Just in time for the Easter weekend, The Twilight Zone releases a Christmas episode, and it’s the strongest of the first four episodes. If you haven’t been watching the show, consider starting with this one.
Title: “The Traveler”
Cast and Crew
Director: Glen Morgan
Writer: Ana Lily
Steven Yeun as The Traveler
Marika Sila as Sergeant Yuka Mongoyak
Greg Kinnear as Captain Lane Pendleton
Patrick Gallagher as Jack
Jill Teed as Dotty Matheson
Eric Keenleyside as the Mayor
Trevor Lerner as Trooper Samuels
June B. Wilde as State Trooper
Babak A. Motamed as Jacques
Robert Leaf as The Drunk
Tanja Dixon-Warren as Ida Lupino
Jordan Peele as our host
It’s Christmas Eve in Pendleton, Alaska, and a stranger arrives in town.
He’s not spreading holiday cheer.
This episode ranks with the better episodes of the original series– but it pushes its implications a little further than even Serling would have managed in the 1960s.
With the exception of Yuka, everyone seems remarkably accepting of the Traveler’s presence where he should not logically be (one character suggests an explanation, but after some time has passed). Only after things turn dark does the Captain start asking questions.
Originality: 3/6 This episode certainly echoes the show’s past. At the same time, it travels in a direction even the original Twilight Zone would not, even if the Monsters are Due in Iglaak, Alaska. Be wary when when someone tells you they hold the truth, and evidence be damned Be especially wary when your culture has settled on someone else’s land..
Effects: 5/6 This episode requires actual special effects, apart from a beautiful opening shot of the Aurora Borealis (which may or may not be CGI). These effects have been done cheaply but effectively.
Acting: 6/6 This episode features some standout performances, most notably Stephen Yeun as the enigmatic traveler, and Marika Sila as a suspicious sergeant. The Tuktoyaktuk-born actor, activist, and hoop-dancer has only two other screen credits to her name, but she’s obviously someone to watch. Veteran actor and Oscar nominee Greg Kinnear may seem a little artificial at times as Captain Pendleton, but that’s entirely in character.
Story: 5/6 We have a strong and frequently creepy, but, once again, somewhat protracted story.
Emotional Response: 5/6 The episode has been tailored for an era of manipulative fake news, but it reaches further, and will remain relevant so long as people use myths and lies to further their own ends.
Overall: 5/6 This episode, like the previous ones, uses its budget to create brilliant shots and developed settings. The story, however, could have been stripped back and shot on an (equivalent) original-series budget. Most of it takes place on a single set.
In total, “The Traveler” receives 35/42

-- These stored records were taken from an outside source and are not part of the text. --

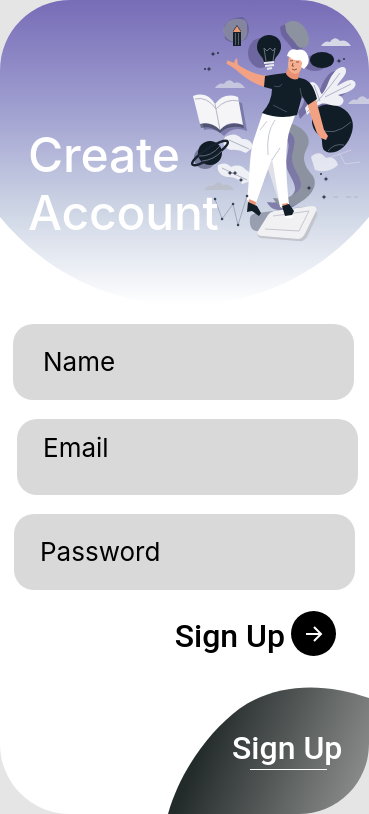
<!DOCTYPE html>
<html lang="en">
<head>
<meta charset="utf-8">
<title>Create Account</title>
<style>
:root {
  --backdrop: #e5e5e5;
  --screen: #ffffff;
  --field: #d9d9d9;
  --ink: #000000;
  --navy: #101c26;
  --purple: #776cb7;
}
* { box-sizing: border-box; margin: 0; }
html, body { width: 369px; height: 814px; overflow: hidden; background: var(--backdrop); }
.screen {
  position: relative;
  width: 369px;
  height: 814px;
  overflow: hidden;
  border-radius: 70px;
  background: var(--screen);
  color: var(--ink);
  font-family: Inter, sans-serif;
}
.hero { position: relative; height: 324px; }
.hero-art { position: absolute; left: 0; top: 0; display: block; }
.hero h1 {
  position: absolute;
  left: 28px;
  top: 126px;
  color: var(--screen);
  font-size: 48px;
  line-height: 58px;
  font-weight: 500;
  letter-spacing: -0.2px;
}
.fields { display: flex; flex-direction: column; gap: 19px; }
.field {
  display: flex;
  align-items: center;
  width: 341px;
  height: 76px;
  border-radius: 20px;
  background: var(--field);
  font-size: 26px;
  line-height: 32px;
}
.field-name { margin-left: 13px; padding-left: 30px; }
.field-email { margin-left: 17px; padding: 0 0 18px 26px; }
.field-password { margin-left: 14px; padding-left: 26px; }
.sign-up {
  display: flex;
  align-items: center;
  justify-content: flex-end;
  gap: 6px;
  margin-top: 21px;
  padding-right: 33px;
  height: 45px;
  color: inherit;
  text-decoration: none;
}
.sign-up span, .footer-link {
  font: 500 32px/38px Roboto, sans-serif;
  white-space: nowrap;
}
.sign-up span { padding-top: 4px; }
.sign-up svg { display: block; }
.corner { position: absolute; left: 0; bottom: 0; display: block; }
.footer-link {
  position: absolute;
  left: 232px;
  top: 729px;
  color: var(--screen);
  text-decoration: none;
}
.footer-link::after {
  content: "";
  position: absolute;
  left: 18px;
  top: 40px;
  width: 77px;
  height: 1px;
  background: var(--screen);
}
</style>
</head>
<body>
<main class="screen">
  <header class="hero">
    <svg class="hero-art" width="369" height="324" viewBox="0 0 369 324" role="img" aria-label="Man floating among creative objects: light bulb, book, planet, pencil and leaves">
      <defs>
        <linearGradient id="sky" x1="0" y1="0" x2="0" y2="1">
          <stop offset="0" stop-color="#776cb7"/>
          <stop offset=".33" stop-color="#9c9bce"/>
          <stop offset=".68" stop-color="#ccd4e4"/>
          <stop offset="1" stop-color="#ffffff"/>
        </linearGradient>
        <path id="cloud" d="M0 8Q4 2 9 4Q14 -3 19 3Q25 1 30 8Z"/>
        <path id="spark" d="M0 -2.5L.7 -.7L2.5 0L.7 .7L0 2.5L-.7 .7L-2.5 0L-.7 -.7Z"/>
        <path id="book" d="M193 96Q207 91 215 104Q224 92 238 97L243 125Q229 119 220 130Q211 121 200 124Z"/>
        <path id="leaf" d="M305 108C311 101 313 95 310 89C307 83 312 79 317 85C320 88 320 93 322 94C328 87 328 80 333 74C338 66 347 64 346 72C345 77 339 81 337 86C344 82 351 77 355 82C358 88 348 93 338 95C343 97 346 101 341 105C334 108 326 102 321 104C315 106 311 111 307 115Z"/>
        <path id="swirl" d="M285 24C295 16 307 25 309 39C310 48 300 51 296 44C293 39 289 37 286 31Z"/>
        <path id="ribbon" d="M286 122C304 126 314 138 306 150C301 160 306 168 313 176C319 187 309 198 297 204C284 209 276 205 273 198C284 200 298 196 301 186C302 177 291 168 292 157C294 144 299 136 285 130Z"/>
      </defs>

      <path class="dome" fill="url(#sky)" d="M0 0H369V217C323 273 257 305 184 305C112 305 46 273 0 217Z"/>

      <g class="clouds" fill="#d6d8e6">
        <use href="#cloud" x="321" y="38"/>
        <use href="#cloud" x="215" y="80" opacity=".75"/>
        <use href="#cloud" x="348" y="96" opacity=".8"/>
        <use href="#cloud" x="204" y="182" fill="#b9bcc6" opacity=".75"/>
      </g>

      <g class="shadows" fill="#625b91" opacity=".7">
        <use href="#swirl" x="-5" y="3"/>
        <use href="#leaf" x="-7" y="4"/>
        <use href="#ribbon" x="-6" y="4"/>
        <ellipse cx="261" cy="53" rx="13" ry="15"/>
        <ellipse cx="315" cy="63" rx="12" ry="8"/>
        <path d="M224 27Q229 17 243 17Q253 27 246 39Q234 46 225 39Z"/>
      </g>

      <g class="swirls" fill="#8d92a0">
        <use href="#swirl"/>
        <use href="#ribbon"/>
        <path d="M223 30Q228 17 239 19Q248 18 247 28Q249 41 237 42Q225 42 223 30Z" opacity=".75"/>
        <path d="M258 157Q249 162 250 174Q253 184 264 181L269 164Z" opacity=".7"/>
      </g>

      <g class="pencil">
        <path fill="#171f29" d="M233 31L237 25L241 31V46H233Z"/>
        <path fill="#e89a74" d="M233 32L237 26L241 32Z"/>
        <path fill="none" stroke="#55606a" d="M235.5 33V45M238.5 33V45"/>
      </g>

      <g class="light-bulb">
        <path fill="var(--navy)" d="M257 47C257 39 263 35 269 35C276 35 282 40 281 48C280 55 275 56 274 62H264C263 56 257 54 257 47Z"/>
        <path fill="none" stroke="#68717e" d="M266 61L264 48L267 51L270 48L273 51L275 48L273 61"/>
        <path fill="none" stroke="#e9eaf0" stroke-width="2" d="M264 63L274 62M265 66L274 65M267 69L272 68"/>
      </g>

      <g class="paint-drops" fill="var(--navy)">
        <ellipse cx="322" cy="60" rx="12" ry="8"/>
        <path d="M312 121C311 109 321 103 333 105C347 107 356 119 352 132C348 147 336 155 327 152C319 149 325 139 319 135C315 132 312 127 312 121Z"/>
        <path fill="none" stroke="#53606d" d="M319 128Q333 138 351 122M328 151Q334 143 344 145"/>
      </g>

      <g class="leaves" fill="#eff0f5">
        <use href="#leaf"/>
        <path d="M225 137Q235 131 242 139Q251 138 253 147L246 153Q238 149 231 150Q220 147 225 137Z"/>
        <path d="M218 165Q226 161 231 167Q240 163 246 170Q253 173 251 181L242 184Q237 176 227 177Q216 174 218 165Z"/>
        <path d="M311 157Q319 149 326 158Q335 155 338 165Q328 174 315 170Z" opacity=".8"/>
        <path fill="none" stroke="#aeb2c5" d="M307 112Q321 99 340 73M320 101L314 85M325 97L351 84M229 140L249 149M222 168L247 180"/>
      </g>

      <g class="open-book">
        <use href="#book" x="4" y="6" fill="#6f6c9d" opacity=".75"/>
        <use href="#book" fill="#f5f5f8"/>
        <path fill="none" stroke="#b5b7c6" d="M215 104L220 130M195 99Q207 96 216 109Q226 98 239 101"/>
        <path fill="#1b2530" d="M200 124Q211 121 220 130Q229 121 243 125L244 128Q229 124 220 133Q211 125 201 128Z" opacity=".45"/>
      </g>

      <g class="planet">
        <circle cx="205" cy="158" r="11" fill="#555a79" opacity=".65"/>
        <circle cx="210" cy="153" r="12" fill="var(--navy)"/>
        <ellipse cx="210" cy="153" rx="21" ry="5" transform="rotate(-33 210 153)" fill="none" stroke="#18232f" stroke-width="2.5"/>
        <path fill="none" stroke="#626b7c" d="M199 156Q211 157 220 146M202 161Q214 160 222 151"/>
      </g>

      <g class="platform">
        <path fill="#858b9d" opacity=".75" d="M250 220Q249 214 258 213L302 207Q311 205 306 214L293 231Q290 235 284 234L256 231Q249 229 250 220Z"/>
        <path fill="#f1f1f3" d="M274 211L312 206Q318 206 316 212L304 235Q302 239 297 239L260 236Q256 235 258 231L268 215Q270 212 274 211Z"/>
        <path fill="#c3c5cd" d="M257 233Q258 236 262 236L298 239Q302 239 305 234L316 211Q319 213 316 218L307 237Q304 242 298 241L261 238Q257 237 257 233Z"/>
        <path fill="none" stroke="#c5c7cf" d="M273 216L309 211L299 231L265 229"/>
      </g>

      <g class="man">
        <path fill="#f2a283" d="M271 76C258 76 247 71 237 64L229 61L226 63L235 69C246 79 258 87 272 88Z"/>
        <path fill="#f2a283" d="M238 66L237 58L235 60L234 64L227 60L228 65Z"/>
        <path fill="#f2a283" d="M306 99L315 96C319 111 322 122 324 130L328 136L326 140L321 138L317 133C313 122 309 111 306 99Z"/>
        <path fill="#dfe0e8" d="M271 117L285 125L280 157L289 207L281 208L264 157Z"/>
        <path fill="#ffffff" d="M263 112Q280 117 296 113L290 129Q283 149 289 205L280 207L272 158L256 203L247 200C250 176 249 158 253 142Z"/>
        <path fill="none" stroke="#c7c9d6" d="M275 120Q266 132 268 155M280 148L272 160M260 130L267 121"/>
        <path fill="#e99576" d="M249 199L256 202L255 207L249 205ZM282 204L288 203L288 209L284 210Z"/>
        <path fill="var(--navy)" d="M248 202L257 206L261 213L259 216L252 211L247 212ZM282 206L289 204L294 211L291 217L285 216Z"/>
        <path fill="#fff" d="M285 216L292 215L293 218L286 218Z"/>
        <path fill="#111d27" d="M265 76Q276 74 286 73Q295 77 304 79Q313 82 317 99L308 105L302 96L297 115Q280 120 262 113Q272 102 272 89L264 87Z"/>
        <path fill="none" stroke="#435160" d="M274 86Q280 88 282 84M300 88L302 98M273 105L287 112"/>
        <path fill="#e99172" d="M288 67L300 71L298 79Q291 81 286 74Z"/>
        <path fill="#f5ae90" d="M289 56Q295 51 302 57L302 66Q301 73 295 74Q288 72 288 65Z"/>
        <path fill="#fff" d="M287 56Q289 47 297 50Q305 48 308 56Q311 63 304 69L301 67Q304 61 299 60Q293 61 290 57Z"/>
        <path fill="none" stroke="#713f36" stroke-width=".8" d="M290 61L293 60.5M296 62L299 62M293 63L292 66L294 66M292 69Q294 71 297 69"/>
      </g>

      <g class="stars" fill="#293249">
        <use href="#spark" x="209" y="69"/>
        <use href="#spark" x="213" y="54"/>
        <use href="#spark" x="339" y="61"/>
        <use href="#spark" x="230" y="173"/>
        <use href="#spark" x="241" y="180"/>
        <use href="#spark" x="309" y="188"/>
        <use href="#spark" x="326" y="179"/>
        <use href="#spark" x="324" y="197"/>
        <use href="#spark" x="235" y="173"/>
        <circle cx="205" cy="69" r="1"/>
        <circle cx="218" cy="53" r="1"/>
        <circle cx="321" cy="174" r="1"/>
        <circle cx="344" cy="59" r="1"/>
      </g>
      <g class="constellations" fill="none" stroke-width=".7">
        <path stroke="#8f96ae" d="M215 199L222 219L233 204L238 225L247 196"/>
        <path stroke="#d6daea" d="M329 158L340 154L345 164L360 162M340 154L351 150"/>
        <path stroke="#39445a" stroke-width="2.5" stroke-linecap="round" d="M215 199h.1M222 219h.1M233 204h.1M238 225h.1M247 196h.1"/>
        <path stroke="#a5abc3" d="M333 197h5M346 197h5M354 197h4"/>
      </g>
    </svg>
    <h1>Create<br>Account</h1>
  </header>

  <section class="fields">
    <div class="field field-name">Name</div>
    <div class="field field-email">Email</div>
    <div class="field field-password">Password</div>
  </section>

  <a class="sign-up" href="#">
    <span>Sign Up</span>
    <svg width="45" height="45" viewBox="0 0 45 45" aria-hidden="true">
      <circle cx="22.5" cy="22.5" r="22.5"/>
      <path fill="none" stroke="#fff" stroke-width="2" d="M15 23H30M23 16L30 23L23 30"/>
    </svg>
  </a>

  <svg class="corner" width="369" height="130" viewBox="0 684 369 130" aria-hidden="true">
    <defs>
      <linearGradient id="slate" gradientUnits="userSpaceOnUse" x1="205" y1="735" x2="369" y2="800">
        <stop offset="0" stop-color="#232b2a"/>
        <stop offset="1" stop-color="#929392"/>
      </linearGradient>
    </defs>
    <path fill="url(#slate)" d="M168 814C179 774 207 733 239 709C276 683 323 682 369 698V814Z"/>
  </svg>
  <a class="footer-link" href="#">Sign Up</a>
</main>
</body>
</html>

The T-Zone has always addressed mature themes. The new show carries a “Mature” rating, even though the episodes thus far have been short of what normally gets called “Mature Content.” For the most part, people swear. I’m torn between asking why they bother with the obscenities when it may limit the younger audience in some households (anyone at a site like this who didn’t watch reruns of The Twilight Zone and The Outer Limits when you were a kid?), and wondering if obscenities really matter in the era of the Internet– and the week when the most-read political document has the American president declaring himself “f—ked” and one of his aides expressing concern that the president asked him to do some “stupid sh-t.” And yes, I am aware that Nixon and LBJ, for example, also managed the odd expletive in private discussions. My point here is that this language is both ubiquitous and unnecessary… even in the Twilight Zone.
Appropriately, we have a number of Easter Eggs this week, including a cameo by that f–kin’ creepy Talky Tina doll from the original series.